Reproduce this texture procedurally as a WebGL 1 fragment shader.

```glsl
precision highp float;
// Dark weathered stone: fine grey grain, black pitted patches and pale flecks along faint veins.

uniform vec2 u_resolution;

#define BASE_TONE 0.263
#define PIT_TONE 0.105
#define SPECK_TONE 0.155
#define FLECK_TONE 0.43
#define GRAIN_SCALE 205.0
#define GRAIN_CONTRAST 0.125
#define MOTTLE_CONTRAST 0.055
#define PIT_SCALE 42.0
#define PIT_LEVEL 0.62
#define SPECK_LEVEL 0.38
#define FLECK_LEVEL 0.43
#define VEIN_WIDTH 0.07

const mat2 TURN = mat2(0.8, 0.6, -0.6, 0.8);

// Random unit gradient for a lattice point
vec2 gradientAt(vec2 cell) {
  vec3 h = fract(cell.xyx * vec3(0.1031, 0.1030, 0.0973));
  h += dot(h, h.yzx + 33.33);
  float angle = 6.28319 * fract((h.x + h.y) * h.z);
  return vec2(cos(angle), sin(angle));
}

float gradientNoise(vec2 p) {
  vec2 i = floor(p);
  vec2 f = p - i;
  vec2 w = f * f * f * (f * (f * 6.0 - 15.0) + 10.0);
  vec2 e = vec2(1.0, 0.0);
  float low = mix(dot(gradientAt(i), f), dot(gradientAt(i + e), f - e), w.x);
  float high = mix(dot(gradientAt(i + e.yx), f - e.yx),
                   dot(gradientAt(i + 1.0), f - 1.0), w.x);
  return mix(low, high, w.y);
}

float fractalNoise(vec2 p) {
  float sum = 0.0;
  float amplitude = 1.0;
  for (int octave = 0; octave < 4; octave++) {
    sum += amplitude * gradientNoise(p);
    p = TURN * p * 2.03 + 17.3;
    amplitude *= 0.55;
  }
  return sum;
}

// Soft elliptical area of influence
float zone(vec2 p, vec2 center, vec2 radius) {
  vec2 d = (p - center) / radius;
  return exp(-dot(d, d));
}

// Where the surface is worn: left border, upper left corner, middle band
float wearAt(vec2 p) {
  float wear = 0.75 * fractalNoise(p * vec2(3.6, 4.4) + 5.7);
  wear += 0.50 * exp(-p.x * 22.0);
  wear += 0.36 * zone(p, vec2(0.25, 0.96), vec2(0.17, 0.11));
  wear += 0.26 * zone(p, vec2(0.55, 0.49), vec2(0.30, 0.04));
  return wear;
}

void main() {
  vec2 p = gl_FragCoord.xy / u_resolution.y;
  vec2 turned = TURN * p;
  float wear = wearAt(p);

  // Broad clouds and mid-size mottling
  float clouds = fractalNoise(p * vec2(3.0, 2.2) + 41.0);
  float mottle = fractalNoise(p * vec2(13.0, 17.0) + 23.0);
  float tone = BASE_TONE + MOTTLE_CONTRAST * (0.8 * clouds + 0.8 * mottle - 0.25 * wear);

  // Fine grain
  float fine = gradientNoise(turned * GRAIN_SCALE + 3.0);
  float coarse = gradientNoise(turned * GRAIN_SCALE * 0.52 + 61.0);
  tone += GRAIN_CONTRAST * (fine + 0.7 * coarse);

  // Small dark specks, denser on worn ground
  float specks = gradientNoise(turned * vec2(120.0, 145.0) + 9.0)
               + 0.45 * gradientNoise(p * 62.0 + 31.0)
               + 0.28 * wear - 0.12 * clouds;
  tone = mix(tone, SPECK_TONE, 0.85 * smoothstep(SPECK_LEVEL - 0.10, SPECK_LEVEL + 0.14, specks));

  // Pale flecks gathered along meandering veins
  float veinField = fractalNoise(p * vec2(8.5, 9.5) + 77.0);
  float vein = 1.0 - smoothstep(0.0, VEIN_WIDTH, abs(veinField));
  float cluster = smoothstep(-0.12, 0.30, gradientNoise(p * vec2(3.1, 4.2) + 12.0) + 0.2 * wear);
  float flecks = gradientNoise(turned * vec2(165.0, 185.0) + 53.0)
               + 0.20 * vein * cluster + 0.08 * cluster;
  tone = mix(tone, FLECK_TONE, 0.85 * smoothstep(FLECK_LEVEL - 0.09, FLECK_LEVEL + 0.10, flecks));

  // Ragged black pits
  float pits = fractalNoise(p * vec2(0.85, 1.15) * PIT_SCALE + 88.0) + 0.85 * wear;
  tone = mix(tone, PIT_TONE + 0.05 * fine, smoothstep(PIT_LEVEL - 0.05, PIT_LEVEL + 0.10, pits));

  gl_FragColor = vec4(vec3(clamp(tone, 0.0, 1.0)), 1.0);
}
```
...
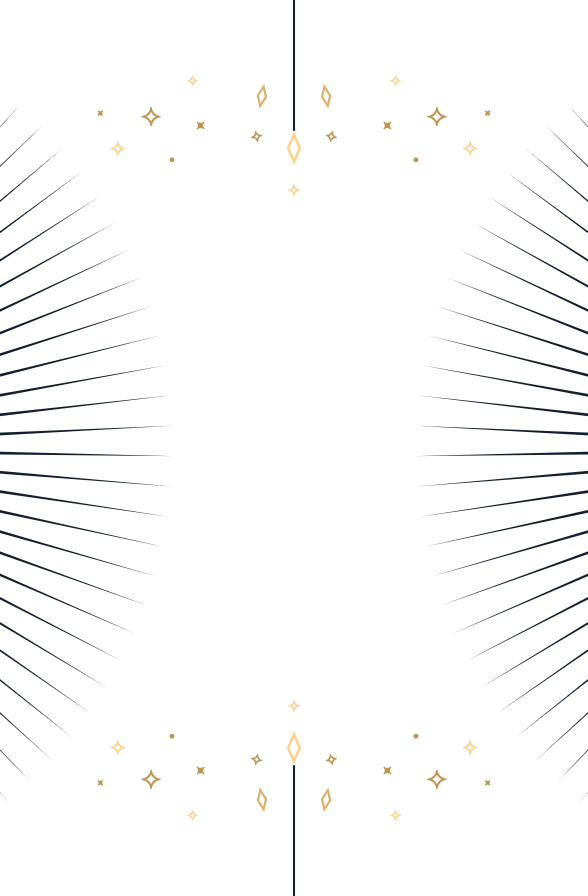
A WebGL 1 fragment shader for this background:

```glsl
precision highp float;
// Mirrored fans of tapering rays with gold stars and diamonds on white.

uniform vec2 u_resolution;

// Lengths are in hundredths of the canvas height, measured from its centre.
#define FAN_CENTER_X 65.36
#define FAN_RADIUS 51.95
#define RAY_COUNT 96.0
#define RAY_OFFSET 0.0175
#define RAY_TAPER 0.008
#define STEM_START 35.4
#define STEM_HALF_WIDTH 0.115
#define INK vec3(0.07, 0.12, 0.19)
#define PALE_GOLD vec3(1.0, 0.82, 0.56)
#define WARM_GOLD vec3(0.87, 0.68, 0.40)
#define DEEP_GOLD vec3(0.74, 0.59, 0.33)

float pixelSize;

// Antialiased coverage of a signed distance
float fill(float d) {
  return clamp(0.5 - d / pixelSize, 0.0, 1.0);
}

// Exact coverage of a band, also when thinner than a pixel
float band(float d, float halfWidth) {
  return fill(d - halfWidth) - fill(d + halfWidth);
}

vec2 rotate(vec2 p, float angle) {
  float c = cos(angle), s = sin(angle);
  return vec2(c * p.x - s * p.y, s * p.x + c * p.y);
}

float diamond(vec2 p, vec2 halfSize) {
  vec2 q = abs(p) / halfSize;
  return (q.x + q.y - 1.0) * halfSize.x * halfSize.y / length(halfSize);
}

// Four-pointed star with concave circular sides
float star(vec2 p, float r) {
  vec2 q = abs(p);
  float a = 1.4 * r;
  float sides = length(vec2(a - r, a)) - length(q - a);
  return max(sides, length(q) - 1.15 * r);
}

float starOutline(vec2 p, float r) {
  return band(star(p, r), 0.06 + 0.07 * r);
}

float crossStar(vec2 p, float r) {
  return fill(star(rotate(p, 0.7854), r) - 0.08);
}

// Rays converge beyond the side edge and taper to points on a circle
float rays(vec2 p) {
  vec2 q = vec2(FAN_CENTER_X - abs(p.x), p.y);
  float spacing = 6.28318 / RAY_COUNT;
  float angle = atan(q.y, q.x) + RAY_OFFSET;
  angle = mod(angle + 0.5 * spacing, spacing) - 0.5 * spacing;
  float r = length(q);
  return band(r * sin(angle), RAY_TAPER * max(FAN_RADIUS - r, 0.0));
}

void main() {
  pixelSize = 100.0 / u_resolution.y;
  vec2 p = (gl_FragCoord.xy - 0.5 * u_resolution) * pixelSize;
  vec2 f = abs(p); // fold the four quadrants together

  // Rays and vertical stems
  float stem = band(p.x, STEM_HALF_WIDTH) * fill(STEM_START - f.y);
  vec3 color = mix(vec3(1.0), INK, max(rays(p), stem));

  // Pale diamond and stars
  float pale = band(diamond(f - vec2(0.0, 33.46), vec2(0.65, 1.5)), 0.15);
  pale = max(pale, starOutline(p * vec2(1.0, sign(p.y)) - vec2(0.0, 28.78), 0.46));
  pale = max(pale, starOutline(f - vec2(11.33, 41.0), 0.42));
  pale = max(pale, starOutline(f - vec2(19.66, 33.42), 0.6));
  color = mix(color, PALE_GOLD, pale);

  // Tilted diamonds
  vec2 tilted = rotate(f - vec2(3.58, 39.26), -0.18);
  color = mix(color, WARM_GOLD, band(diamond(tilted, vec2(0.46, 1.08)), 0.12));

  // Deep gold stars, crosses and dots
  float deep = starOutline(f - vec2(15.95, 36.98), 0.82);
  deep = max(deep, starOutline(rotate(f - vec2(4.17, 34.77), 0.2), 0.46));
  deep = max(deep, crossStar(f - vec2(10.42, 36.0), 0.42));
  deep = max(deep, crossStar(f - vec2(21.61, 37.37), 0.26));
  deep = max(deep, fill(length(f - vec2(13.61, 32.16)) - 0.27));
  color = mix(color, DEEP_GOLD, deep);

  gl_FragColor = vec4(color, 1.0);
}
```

__ACTIVITY__. Scan the material above. Copy each line that holds the word "rotate".

__OUTPUT OF THE EXERCISE__.
vec2 rotate(vec2 p, float angle) {
  return fill(star(rotate(p, 0.7854), r) - 0.08);
  vec2 tilted = rotate(f - vec2(3.58, 39.26), -0.18);
  deep = max(deep, starOutline(rotate(f - vec2(4.17, 34.77), 0.2), 0.46));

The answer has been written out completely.